This gave me a little shiver, and I instantly visualised the frosty winter creeping across the land. In some cases, the writing is free and other times - like this one - the writing is claustrophobic. When donning her wedding dress, Lucrezia notes the following:
"The gown rustles and slides around her, speaking a glossolalia all of its own, the silk moving against the rougher nap of the underskirts, the bone supports of the bodice straining and squealing against their coverings, the cuffs scuffing and chafing the skin of her wrists, the stiffened collar hooking and nibbling at her nape, the hip supports creaking like the rigging of a ship. It is a symphony, an orchestra of fabrics, and Lucrezia would like to cover her ears, to stop them with her palms, but she cannot. She must continue like this to the door; she must walk through it, out into the corridor, where there are people - her father's officials, her mother's retinue - waiting for her." Page 123
The author made me feel the oppressive weight of the fabric, itch with discomfort and bend under the pressure of the stifling expectations. Ugh, heavy stuff!

Lucrezia reluctantly fulfils her duty by marrying her dead sister's fiance, but her husband Alfonso is a real piece of work. Simultaneously charming and manipulative, he soon emerges as a fully developed monster. Lucrezia is a young woman without any agency, but thankfully she is still full of spirit:
"Only she knows that within, just under her chilled skin, something quite other is taking place: flames, vibrant and consoling, lick at her insides, a fire kindles, cracks and smoulders, throwing out smoke that infiltrates every corner of her, every fingernail, every inch of her limbs. Her hair surrounds her - all he can see of her is the top of her head. He must believe she is listening to his lecture, to his chiding, but no. She is stoking this conflagration, letting it blaze, encouraging it to sear every inside space. He will never know, will never reach this part of her, no matter how violently he grips her arm or seizes her wrists." Pages 277 - 278
When Lucrezia begins to fear her life is in danger, she is desperate to escape her plight. She ruminates:
"Her brothers, by contrast, were trained as rulers: they have been taught to fight, to argue, to debate, to negotiate, to outwit, to outmanoeuvre, to wait, to spot an advantage, to scheme and manipulate and consolidate their influence. They have been schooled in rhetoric, in narrative, in persuasion, both written and verbal. Every morning they are drilled in running, jumping, boxing, weight-lifting, fencing. They have learnt to handle a sword, a dagger, a bow, a lance, a spear; they are taught how to fight on a battlefield: they have studied military tactics. They have been instructed in hand-to-hand combat, with their fists and their feet, in the event of their needing to defend themselves on a street or in a room or on a staircase. They have been taught the fastest and most efficient ways to end the life of another person - an enemy or an assailant or an undesirable." Page 282
Just as Lucrezia is reflecting on all of this, the reader shares her absolute horror that her husband Alfonso will have undergone the same training. How can she refuse to yield herself to a man like that? How can she ever fight back or stand up to him? She is his inferior in every way.
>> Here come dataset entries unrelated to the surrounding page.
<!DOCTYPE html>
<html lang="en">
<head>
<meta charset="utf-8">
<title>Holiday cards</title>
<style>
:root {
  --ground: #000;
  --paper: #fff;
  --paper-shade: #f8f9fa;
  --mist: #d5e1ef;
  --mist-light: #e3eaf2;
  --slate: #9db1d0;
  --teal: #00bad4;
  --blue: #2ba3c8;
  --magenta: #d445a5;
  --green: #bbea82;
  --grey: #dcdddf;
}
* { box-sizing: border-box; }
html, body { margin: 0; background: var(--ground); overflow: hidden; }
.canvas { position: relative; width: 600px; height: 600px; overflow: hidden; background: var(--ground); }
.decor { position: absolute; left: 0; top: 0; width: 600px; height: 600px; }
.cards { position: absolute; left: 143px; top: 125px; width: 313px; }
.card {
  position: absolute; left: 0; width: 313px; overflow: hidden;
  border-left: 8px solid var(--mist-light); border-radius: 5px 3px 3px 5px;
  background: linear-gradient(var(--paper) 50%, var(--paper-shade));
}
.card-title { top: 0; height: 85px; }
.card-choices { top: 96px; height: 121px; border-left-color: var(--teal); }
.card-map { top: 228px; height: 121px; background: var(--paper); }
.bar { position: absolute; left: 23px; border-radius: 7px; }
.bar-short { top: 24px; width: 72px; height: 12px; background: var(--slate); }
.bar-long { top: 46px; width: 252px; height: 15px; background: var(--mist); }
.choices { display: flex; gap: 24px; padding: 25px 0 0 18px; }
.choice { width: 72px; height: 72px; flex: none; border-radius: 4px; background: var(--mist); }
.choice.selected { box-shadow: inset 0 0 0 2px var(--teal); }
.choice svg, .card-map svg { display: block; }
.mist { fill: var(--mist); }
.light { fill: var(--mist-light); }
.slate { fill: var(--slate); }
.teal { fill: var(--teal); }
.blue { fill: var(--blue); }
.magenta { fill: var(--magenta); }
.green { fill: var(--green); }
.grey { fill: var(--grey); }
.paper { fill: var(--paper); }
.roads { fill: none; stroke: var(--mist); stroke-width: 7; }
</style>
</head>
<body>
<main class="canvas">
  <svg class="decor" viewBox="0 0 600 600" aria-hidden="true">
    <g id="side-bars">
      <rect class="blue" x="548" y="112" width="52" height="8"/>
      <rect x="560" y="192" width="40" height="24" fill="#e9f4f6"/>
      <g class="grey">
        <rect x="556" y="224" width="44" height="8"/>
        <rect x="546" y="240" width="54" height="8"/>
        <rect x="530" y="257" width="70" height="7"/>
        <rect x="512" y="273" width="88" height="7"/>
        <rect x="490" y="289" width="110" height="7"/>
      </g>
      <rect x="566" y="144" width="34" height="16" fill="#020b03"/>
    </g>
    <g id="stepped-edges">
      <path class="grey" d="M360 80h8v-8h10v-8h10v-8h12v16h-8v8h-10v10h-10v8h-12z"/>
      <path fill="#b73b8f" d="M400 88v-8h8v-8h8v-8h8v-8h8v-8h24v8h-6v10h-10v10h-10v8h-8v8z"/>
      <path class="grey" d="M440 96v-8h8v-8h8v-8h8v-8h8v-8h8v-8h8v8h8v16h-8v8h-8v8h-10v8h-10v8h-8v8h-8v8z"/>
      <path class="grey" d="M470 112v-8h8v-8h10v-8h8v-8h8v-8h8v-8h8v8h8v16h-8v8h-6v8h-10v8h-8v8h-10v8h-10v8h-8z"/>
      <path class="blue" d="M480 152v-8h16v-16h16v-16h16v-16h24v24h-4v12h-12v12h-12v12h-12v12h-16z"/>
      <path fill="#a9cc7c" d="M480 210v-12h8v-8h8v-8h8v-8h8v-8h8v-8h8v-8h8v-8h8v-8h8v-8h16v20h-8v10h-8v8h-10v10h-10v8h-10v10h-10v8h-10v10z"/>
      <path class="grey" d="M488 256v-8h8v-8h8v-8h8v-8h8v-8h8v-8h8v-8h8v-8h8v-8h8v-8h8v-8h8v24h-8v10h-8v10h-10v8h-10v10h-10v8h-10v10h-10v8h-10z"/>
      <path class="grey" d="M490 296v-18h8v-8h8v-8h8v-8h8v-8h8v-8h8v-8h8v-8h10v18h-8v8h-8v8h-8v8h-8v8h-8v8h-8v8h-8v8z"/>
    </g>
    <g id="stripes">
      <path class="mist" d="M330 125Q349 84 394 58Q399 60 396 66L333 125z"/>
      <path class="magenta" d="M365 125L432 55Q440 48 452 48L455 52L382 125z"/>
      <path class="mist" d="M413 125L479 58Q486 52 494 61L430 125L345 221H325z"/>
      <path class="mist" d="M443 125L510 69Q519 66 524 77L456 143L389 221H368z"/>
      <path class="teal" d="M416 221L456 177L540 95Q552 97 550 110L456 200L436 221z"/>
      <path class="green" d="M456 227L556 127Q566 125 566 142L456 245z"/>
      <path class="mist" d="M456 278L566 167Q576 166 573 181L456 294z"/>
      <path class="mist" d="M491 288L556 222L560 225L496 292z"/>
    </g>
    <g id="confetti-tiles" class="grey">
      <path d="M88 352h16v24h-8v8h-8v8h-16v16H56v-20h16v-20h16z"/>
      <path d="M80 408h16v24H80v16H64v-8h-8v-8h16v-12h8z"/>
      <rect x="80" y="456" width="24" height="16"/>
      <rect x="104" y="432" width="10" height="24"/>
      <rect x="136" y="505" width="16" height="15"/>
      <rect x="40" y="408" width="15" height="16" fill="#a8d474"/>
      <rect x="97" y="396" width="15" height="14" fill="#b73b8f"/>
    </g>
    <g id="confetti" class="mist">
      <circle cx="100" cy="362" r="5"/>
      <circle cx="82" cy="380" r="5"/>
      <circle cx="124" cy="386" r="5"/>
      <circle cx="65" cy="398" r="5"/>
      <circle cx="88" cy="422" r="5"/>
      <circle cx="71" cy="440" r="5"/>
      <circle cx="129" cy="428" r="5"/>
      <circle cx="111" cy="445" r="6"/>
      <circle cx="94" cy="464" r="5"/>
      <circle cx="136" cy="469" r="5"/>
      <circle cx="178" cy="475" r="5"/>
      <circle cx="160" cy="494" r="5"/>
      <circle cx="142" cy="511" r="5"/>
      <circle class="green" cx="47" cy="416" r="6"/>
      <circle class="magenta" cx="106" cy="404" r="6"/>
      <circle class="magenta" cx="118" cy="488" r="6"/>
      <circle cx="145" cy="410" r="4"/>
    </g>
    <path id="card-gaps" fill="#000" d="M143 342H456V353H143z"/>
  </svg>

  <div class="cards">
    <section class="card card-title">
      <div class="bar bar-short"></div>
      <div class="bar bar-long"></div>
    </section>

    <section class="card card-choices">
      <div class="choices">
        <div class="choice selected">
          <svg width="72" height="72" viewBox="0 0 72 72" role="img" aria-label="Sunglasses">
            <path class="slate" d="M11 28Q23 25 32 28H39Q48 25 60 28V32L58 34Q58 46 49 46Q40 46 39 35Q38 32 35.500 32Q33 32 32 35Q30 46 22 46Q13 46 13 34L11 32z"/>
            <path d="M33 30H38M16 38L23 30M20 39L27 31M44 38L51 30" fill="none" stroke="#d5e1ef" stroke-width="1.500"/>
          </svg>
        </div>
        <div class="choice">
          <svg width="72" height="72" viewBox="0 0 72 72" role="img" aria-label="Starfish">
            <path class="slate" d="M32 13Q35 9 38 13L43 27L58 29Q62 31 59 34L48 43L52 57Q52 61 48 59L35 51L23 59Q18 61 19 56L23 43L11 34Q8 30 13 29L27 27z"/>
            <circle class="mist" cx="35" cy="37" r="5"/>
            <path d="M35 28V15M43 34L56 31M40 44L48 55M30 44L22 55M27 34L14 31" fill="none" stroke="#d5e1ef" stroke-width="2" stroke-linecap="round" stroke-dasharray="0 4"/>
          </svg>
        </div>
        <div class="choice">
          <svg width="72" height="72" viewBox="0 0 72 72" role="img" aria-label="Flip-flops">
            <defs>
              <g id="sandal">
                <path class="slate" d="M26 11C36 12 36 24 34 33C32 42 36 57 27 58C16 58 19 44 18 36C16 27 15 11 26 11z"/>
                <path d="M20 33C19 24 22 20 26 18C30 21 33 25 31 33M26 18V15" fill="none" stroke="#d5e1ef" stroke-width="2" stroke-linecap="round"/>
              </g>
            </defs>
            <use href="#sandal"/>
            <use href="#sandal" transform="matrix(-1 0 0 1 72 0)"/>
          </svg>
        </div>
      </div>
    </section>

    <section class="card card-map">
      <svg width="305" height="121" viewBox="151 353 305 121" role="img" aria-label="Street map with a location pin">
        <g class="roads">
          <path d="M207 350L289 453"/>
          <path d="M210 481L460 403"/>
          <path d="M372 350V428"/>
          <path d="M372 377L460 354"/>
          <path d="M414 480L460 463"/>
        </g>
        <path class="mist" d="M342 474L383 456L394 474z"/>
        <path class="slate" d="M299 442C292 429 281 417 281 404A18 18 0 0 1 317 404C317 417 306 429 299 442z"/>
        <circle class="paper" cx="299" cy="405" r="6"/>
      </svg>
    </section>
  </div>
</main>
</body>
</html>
Occasionally, due to the Florentine setting and the inclusion of the Medici family, I was reminded of Luna in The Brightest Star by Emma Harcourt. Set in 1479, that novel is also a young coming of age story set in renaissance Italy with a spirited and inspiring female protagonist chafing against the cultural constraints against women. If you enjoyed one, you'll love the other but I do recommend reading them more than three months apart.

The ending of The Marriage Portrait was a complete and utter shock, and it shouldn't have been. I'll say no more, but readers will either love the surprise, or they won't. I wasn't a fan, but the novel moved me so much that The Marriage Portrait is still a solid 5 star read for me and a definite contender for this year's Top 5 Books of 2022 list.

Sublime and highly recommended!

My Rating: